▸ Your assignment: Copy all lines below that use the word "paper".
::::
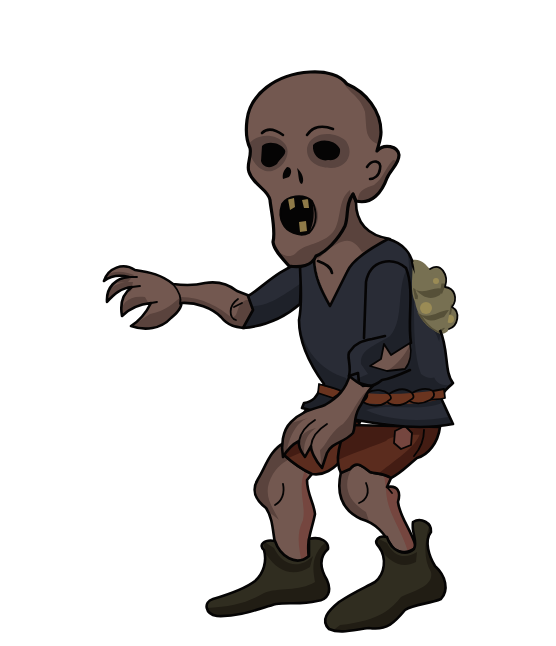
<!DOCTYPE html>
<html lang="en">
<head>
<meta charset="utf-8">
<title>Zombie character</title>
<style>
:root{--paper:#fff;--ink:#050404;--skin:#735850;--skin-shade:#5a433d;--skin-red:#75463f;--socket:#59443f;--shirt:#292c36;--shirt-shade:#1e2129;--shorts:#5b2c1e;--shorts-shade:#431c13;--rope:#6a341f;--boot:#302d20;--boot-shade:#211d14;--fungus:#777052;--fungus-shade:#565038;--fungus-light:#9a8b55;--tooth:#8f7a48}
html,body{margin:0;background:var(--paper);overflow:hidden}
svg{display:block;width:556px;height:646px}
.line{fill:none;stroke:var(--ink);stroke-width:2.6;stroke-linejoin:round;stroke-linecap:round}
.thin{stroke-width:1.8}
.bold{stroke-width:3.2}
.skin{fill:var(--skin)}.skin-shade{fill:var(--skin-shade)}.skin-red{fill:var(--skin-red)}
.socket{fill:var(--socket)}.ink{fill:var(--ink)}.tooth{fill:var(--tooth)}
.shirt{fill:var(--shirt)}.shirt-shade{fill:var(--shirt-shade)}
.shorts{fill:var(--shorts)}.shorts-shade{fill:var(--shorts-shade)}
.rope{fill:var(--rope)}.boot{fill:var(--boot)}.boot-shade{fill:var(--boot-shade)}
.fungus{fill:var(--fungus)}.fungus-shade{fill:var(--fungus-shade)}.fungus-light{fill:var(--fungus-light)}
</style>
</head>
<body>
<svg viewBox="0 0 556 646" role="img" aria-label="Cartoon zombie in a torn blue shirt, red shorts and boots, reaching forward">
<defs>
<path id="head" d="M247 120C250 95 275 74 310 72C326 71 340 75 347 84C366 92 381 111 381 132C381 140 378 146 377 151C384 143 398 146 399 155C399 164 391 169 387 178C382 192 372 205 356 201L353 194C345 205 349 215 345 226C338 240 326 252 316 256C312 266 300 268 289 266C282 258 274 250 273 242C276 230 271 211 270 200C268 189 253 185 249 172C246 165 252 156 250 148C245 138 246 128 247 120Z"/>
<path id="neck" d="M345 190L356 199C355 222 366 235 390 239C371 248 352 260 346 274L331 306C322 291 315 275 314 254Z"/>
<path id="torso" d="M314 258C314 276 322 292 330 306L347 272C352 260 371 248 388 239C403 243 412 254 413 266L440 330C449 350 444 372 453 383C447 389 443 391 441 398L453 424C432 428 398 432 302 408L304 403C318 401 318 390 324 384C308 362 299 340 299 320C303 300 300 280 300 264Z"/>
<path id="far-sleeve" d="M302 262C276 271 262 288 248 296L253 310L243 328C266 326 284 318 300 304Z"/>
<path id="far-arm" d="M250 296L237 291C227 283 217 281 205 283C193 286 181 285 173 284C162 275 150 272 135 270C123 262 108 268 104 281C112 275 121 275 129 277C116 278 106 287 107 302C114 294 121 288 132 287C122 294 120 305 122 316C131 307 141 304 151 303C146 313 139 321 131 326C145 331 161 329 171 318C181 310 182 304 181 303C196 302 212 308 221 317C228 326 236 327 244 328L257 318Z"/>
<path id="near-sleeve" d="M364 342L367 282C370 260 392 256 406 268C415 290 407 320 411 343L410 370C399 375 390 379 382 380C374 387 366 388 357 382L349 376C352 364 345 355 351 350C356 343 362 341 372 340Z"/>
<path id="near-hand" d="M350 374L363 386L375 384C365 392 364 401 359 408C353 419 356 426 353 433C344 443 332 442 327 453L322 468C315 460 311 451 311 446L305 457C299 449 298 445 299 441C293 444 287 450 283 457C281 446 282 431 291 422C303 410 315 409 325 405C337 398 346 390 350 374Z"/>
<path id="shorts-left" d="M306 410L360 422L344 456C335 470 322 476 312 474C303 470 294 464 284 455L288 435Z"/>
<path id="shorts-right" d="M348 425L440 427C438 443 428 455 417 458C406 467 401 473 391 478C384 473 376 474 370 472C363 467 357 460 350 469L341 473C334 460 340 440 348 425Z"/>
<path id="leg-left" d="M284 443C270 450 266 466 258 479C250 492 257 501 266 508C275 521 272 540 279 561C287 565 302 565 309 558C306 540 312 530 315 514C314 503 307 494 307 480L312 474C303 470 294 464 284 455Z"/>
<path id="leg-right" d="M341 472L350 469C357 460 363 467 370 472C376 474 384 473 391 478L387 487C398 485 401 492 398 502C400 518 411 529 416 547C410 553 400 554 393 548C384 533 376 523 361 519C346 512 335 498 341 472Z"/>
<path id="boot-left" d="M264 550C258 545 264 539 275 541C280 556 296 567 309 556L309 539C321 536 329 542 328 549C318 558 321 570 327 580C332 591 328 600 317 601C300 605 289 602 276 604C258 609 239 617 217 616C205 614 203 602 213 599C230 594 246 588 255 581C264 573 267 561 264 550Z"/>
<path id="boot-right" d="M379 547C373 541 378 535 387 537C391 551 405 557 414 549C418 541 411 532 413 522C421 517 432 523 431 532C424 541 429 556 435 566C446 576 449 590 441 599C429 604 414 604 405 610C395 622 387 631 369 628C353 630 340 634 329 629C320 620 328 611 339 602C354 592 364 588 375 582C385 574 387 558 379 547Z"/>
<path id="fungus" d="M412 260C421 258 426 265 430 269C441 262 449 275 445 287C455 288 458 299 452 307C461 312 458 326 449 329C446 336 437 334 434 330C424 326 417 313 415 302C409 289 414 273 412 260Z"/>
<path id="mouth" d="M282 204C287 196 303 193 312 201C317 211 318 224 309 233C299 238 286 231 283 224C279 217 280 210 282 204Z"/>
<clipPath id="head-area"><use href="#head"/></clipPath>
<clipPath id="torso-area"><use href="#torso"/></clipPath>
<clipPath id="far-arm-area"><use href="#far-arm"/></clipPath>
<clipPath id="far-sleeve-area"><use href="#far-sleeve"/></clipPath>
<clipPath id="near-sleeve-area"><use href="#near-sleeve"/></clipPath>
<clipPath id="near-hand-area"><use href="#near-hand"/></clipPath>
<clipPath id="leg-left-area"><use href="#leg-left"/></clipPath>
<clipPath id="leg-right-area"><use href="#leg-right"/></clipPath>
<clipPath id="shorts-left-area"><use href="#shorts-left"/></clipPath>
<clipPath id="shorts-right-area"><use href="#shorts-right"/></clipPath>
<clipPath id="boot-left-area"><use href="#boot-left"/></clipPath>
<clipPath id="boot-right-area"><use href="#boot-right"/></clipPath>
<clipPath id="fungus-area"><use href="#fungus"/></clipPath>
<clipPath id="neck-area"><use href="#neck"/></clipPath>
</defs>

<g id="right-leg">
<use href="#leg-right" class="skin"/>
<g clip-path="url(#leg-right-area)">
<path class="skin-shade" d="M336 470L352 468C343 484 346 500 366 512L372 530L335 505Z"/>
<path class="skin-red" d="M384 474L402 480L401 505L425 548L409 556C403 530 387 515 386 490Z"/>
</g>
<use href="#leg-right" class="line"/>
<path class="line thin" d="M366 483C370 492 367 500 359 503M387 487L392 493"/>
<use href="#boot-right" class="boot"/>
<g clip-path="url(#boot-right-area)">
<path class="boot-shade" d="M431 520C423 544 424 560 431 572C434 587 412 591 401 597C392 608 380 621 340 625L326 636L400 636L452 600Z"/>
<path class="boot-shade" d="M377 538L387 543C393 556 405 560 417 552L416 562C401 570 389 561 380 549Z"/>
</g>
<use href="#boot-right" class="line"/>
</g>

<g id="left-leg">
<use href="#leg-left" class="skin"/>
<g clip-path="url(#leg-left-area)">
<path class="skin-shade" d="M282 440L252 480L258 503L279 520C270 503 262 493 273 474C280 464 284 462 290 459Z"/>
<path class="skin-red" d="M305 470C297 490 306 503 303 520C295 536 300 550 302 566L318 560L320 505Z"/>
</g>
<use href="#leg-left" class="line"/>
<path class="line thin" d="M283 484C285 493 282 501 275 505"/>
<use href="#boot-left" class="boot"/>
<g clip-path="url(#boot-left-area)">
<path class="boot-shade" d="M331 538C309 553 313 570 315 582C299 592 278 587 264 593C247 603 232 607 205 608L212 620L340 610Z"/>
<path class="boot-shade" d="M263 541L274 548C283 567 301 569 313 556L310 567C295 577 278 573 266 554Z"/>
</g>
<use href="#boot-left" class="line"/>
</g>

<g id="shorts">
<use href="#shorts-left" class="shorts"/>
<path clip-path="url(#shorts-left-area)" class="shorts-shade" d="M300 404L366 422L352 436C330 440 322 452 302 452L284 460Z"/>
<use href="#shorts-left" class="line"/>
<use href="#shorts-right" class="shorts"/>
<g clip-path="url(#shorts-right-area)">
<path class="shorts-shade" d="M340 420L445 424L438 436C420 434 392 434 386 441C374 446 356 452 338 460Z"/>
<path class="shorts-shade" d="M421 430C418 446 400 456 378 474L395 482L445 450L440 426Z"/>
</g>
<path class="skin skin-red" d="M395 431L405 426L412 433L411 445L401 449L394 443Z"/>
<path class="line thin" d="M395 431L405 426L412 433L411 445L401 449L394 443Z"/>
<use href="#shorts-right" class="line"/>
<path class="line thin" d="M424 430C424 441 420 449 414 456"/>
</g>

<g id="reaching-arm">
<use href="#far-arm" class="skin"/>
<g clip-path="url(#far-arm-area)">
<path class="skin-shade" d="M258 300L246 300C235 305 240 315 232 318C219 307 202 297 181 297C174 302 167 311 150 314L126 330L190 334L262 332Z"/>
<path class="skin-shade" d="M98 284C107 269 122 270 134 275L128 282ZM105 303C106 287 118 281 133 282L131 291ZM120 318C120 303 129 295 145 297L150 306Z"/>
</g>
<use href="#far-arm" class="line"/>
<path class="line thin" d="M173 284C178 290 182 297 180 304M129 277L137 277M132 287L140 286M151 303L157 302M238 299C228 306 229 318 236 320M234 307L242 303"/>
<use href="#far-sleeve" class="shirt"/>
<path clip-path="url(#far-sleeve-area)" class="shirt-shade" d="M305 281C288 291 272 306 253 306L240 332L305 310Z"/>
<use href="#far-sleeve" class="line"/>
</g>

<g id="fungus-growth">
<use href="#fungus" class="fungus"/>
<g clip-path="url(#fungus-area)">
<path class="fungus-shade" d="M411 280C425 288 436 282 446 284L442 294C430 300 422 296 414 293ZM415 302C426 310 440 308 453 304L451 314C442 318 436 316 430 322L445 328L436 338L416 322Z"/>
<circle class="fungus-light" cx="426" cy="308" r="6"/>
<circle class="fungus-light" cx="436" cy="280" r="3"/>
<circle class="fungus-light" cx="450" cy="319" r="4"/>
</g>
<path class="line thin" d="M430 269C441 262 449 275 445 287C455 288 458 299 452 307C461 312 458 326 449 329"/>
</g>

<g id="shirt">
<use href="#neck" class="skin"/>
<path clip-path="url(#neck-area)" class="skin-shade" d="M345 190L360 198C354 222 362 234 392 242L362 252C352 236 342 236 318 259L312 255Z"/>
<path class="line" d="M356 199C355 222 366 235 390 239M318 261C326 264 331 267 332 273"/>
<use href="#torso" class="shirt"/>
<g clip-path="url(#torso-area)">
<path class="shirt-shade" d="M408 255C412 290 407 325 412 348C404 370 380 390 350 388L320 384L298 412L460 432L456 384C440 388 428 382 436 360L442 325L413 260Z"/>
<path class="shirt" d="M414 300C414 330 414 356 421 374C431 382 441 378 443 364C443 340 432 325 414 300ZM366 410C390 403 420 412 442 403L448 417C420 422 390 421 366 410Z"/>
<path class="shirt-shade" d="M299 320C303 350 320 370 346 378L350 388L322 386L298 345Z"/>
<use href="#fungus" class="fungus"/>
<path class="fungus-shade" d="M413 288C423 294 433 290 444 290L441 297C430 302 423 299 415 299ZM417 312C427 320 438 314 448 314L440 334C427 327 422 321 417 312Z"/>
<circle class="fungus-light" cx="426" cy="308" r="6"/>
</g>
<use href="#torso" class="line"/>
<path class="fungus" d="M413 262C420 260 426 266 429 271L442 280L440 292L451 304L447 326L438 331C423 324 416 306 418 296C412 286 417 276 413 262Z"/>
<path class="fungus-shade" d="M416 290C426 294 434 286 443 289L440 295C430 301 423 297 416 290ZM421 315C433 318 440 310 449 310L444 317C436 319 431 325 421 315Z"/>
<circle class="fungus-light" cx="426" cy="308" r="6"/>
<circle class="fungus-light" cx="436" cy="281" r="3"/>
</g>

<g id="rope-belt">
<path class="rope" d="M319 384C340 394 395 398 444 389L445 398C405 409 350 405 318 393Z"/>
<path class="line thin" d="M319 384C326 386 336 388 341 391C352 389 360 390 367 393C375 388 384 390 389 394C398 388 406 388 412 393C421 388 428 388 433 391L444 389L445 398C438 400 434 399 430 400C421 405 413 403 409 401C401 407 392 406 387 402C378 408 370 406 363 402C352 404 340 402 333 398L318 393ZM341 391C338 396 335 397 333 398M367 393C369 398 364 400 363 402M389 394C394 400 388 400 387 402M412 393C416 399 411 399 409 401M433 391C436 397 432 398 430 400"/>
</g>

<g id="lowered-arm">
<use href="#near-hand" class="skin"/>
<g clip-path="url(#near-hand-area)">
<path class="skin-shade" d="M378 382C356 396 355 412 343 424C330 432 326 446 320 450L322 472L365 440ZM308 418C296 422 288 438 285 460L279 452L288 424ZM316 428C306 434 302 446 305 460L297 446C299 436 306 430 316 428Z"/>
</g>
<use href="#near-hand" class="line"/>
<path class="line thin" d="M299 441C301 431 307 425 315 420M311 446C312 436 319 429 327 424"/>
<use href="#near-sleeve" class="shirt"/>
<g clip-path="url(#near-sleeve-area)">
<path class="shirt-shade" d="M411 262C394 284 406 318 390 336C372 347 360 350 361 364L368 374L354 380L365 392L418 378Z"/>
</g>
<path class="line" d="M364 338L366 282C370 260 392 256 406 268C415 290 407 320 411 343M410 370C399 375 390 379 382 380C374 387 366 388 357 382L349 376C352 364 345 355 351 350C356 343 362 341 372 339L385 336"/>
<path class="skin" d="M384 344L391 355L410 343C412 353 410 363 405 369L387 371L370 366L381 359Z"/>
<path class="skin-shade" d="M410 345C412 355 410 363 405 369L387 371C398 364 404 356 410 345Z"/>
<path class="line thin" d="M384 344L391 355L410 343C412 353 410 363 405 369L387 371L370 366L381 359Z"/>
<path class="line" d="M349 376L358 373L359 383L370 386"/>
</g>

<g id="face">
<use href="#head" class="skin"/>
<g clip-path="url(#head-area)">
<path class="skin-shade" d="M340 74C343 91 360 94 365 112C367 130 364 140 381 145L390 120L362 82Z"/>
<path class="skin-shade" d="M358 202C357 190 366 188 374 185C384 177 384 170 393 160L404 162L384 208ZM350 190C337 200 342 220 333 232C322 245 305 243 296 253C291 258 285 256 280 253L290 270L322 264L354 222Z"/>
<path class="socket" d="M248 145C255 134 275 132 285 144C292 153 284 168 272 171C259 173 250 160 248 145ZM307 148C310 132 334 130 346 141C355 154 346 168 331 168C318 168 306 162 307 148Z"/>
</g>
<use href="#head" class="line bold"/>
<path class="ink" d="M262 146C268 140 281 143 285 150C287 155 279 159 277 164C271 169 263 168 261 161ZM313 145C319 138 335 139 340 149C341 157 335 161 328 160C321 162 312 156 313 145Z"/>
<path class="line" d="M262 133C268 127 276 130 283 135M307 135C313 126 323 125 333 129"/>
<path class="ink" d="M287 167C291 167 293 172 289 177L283 179C282 174 284 170 287 167ZM297 168C302 172 305 180 302 184C298 184 299 174 297 168Z"/>
<use href="#mouth" class="ink"/>
<path class="socket" d="M312 201C321 210 320 226 309 233C314 223 315 212 312 201Z"/>
<path class="tooth" d="M288 199L294 198L295 207L290 210ZM302 200L308 199L309 208L304 208ZM299 222L306 221L307 231L300 232Z"/>
<use href="#mouth" class="line thin"/>
<path class="line" d="M367 167C372 159 382 160 380 169C379 176 374 179 370 179M353 194L356 202"/>
</g>
</svg>
</body>
</html>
::::
▸ Your solution:
:root{--paper:#fff;--ink:#050404;--skin:#735850;--skin-shade:#5a433d;--skin-red:#75463f;--socket:#59443f;--shirt:#292c36;--shirt-shade:#1e2129;--shorts:#5b2c1e;--shorts-shade:#431c13;--rope:#6a341f;--boot:#302d20;--boot-shade:#211d14;--fungus:#777052;--fungus-shade:#565038;--fungus-light:#9a8b55;--tooth:#8f7a48}
html,body{margin:0;background:var(--paper);overflow:hidden}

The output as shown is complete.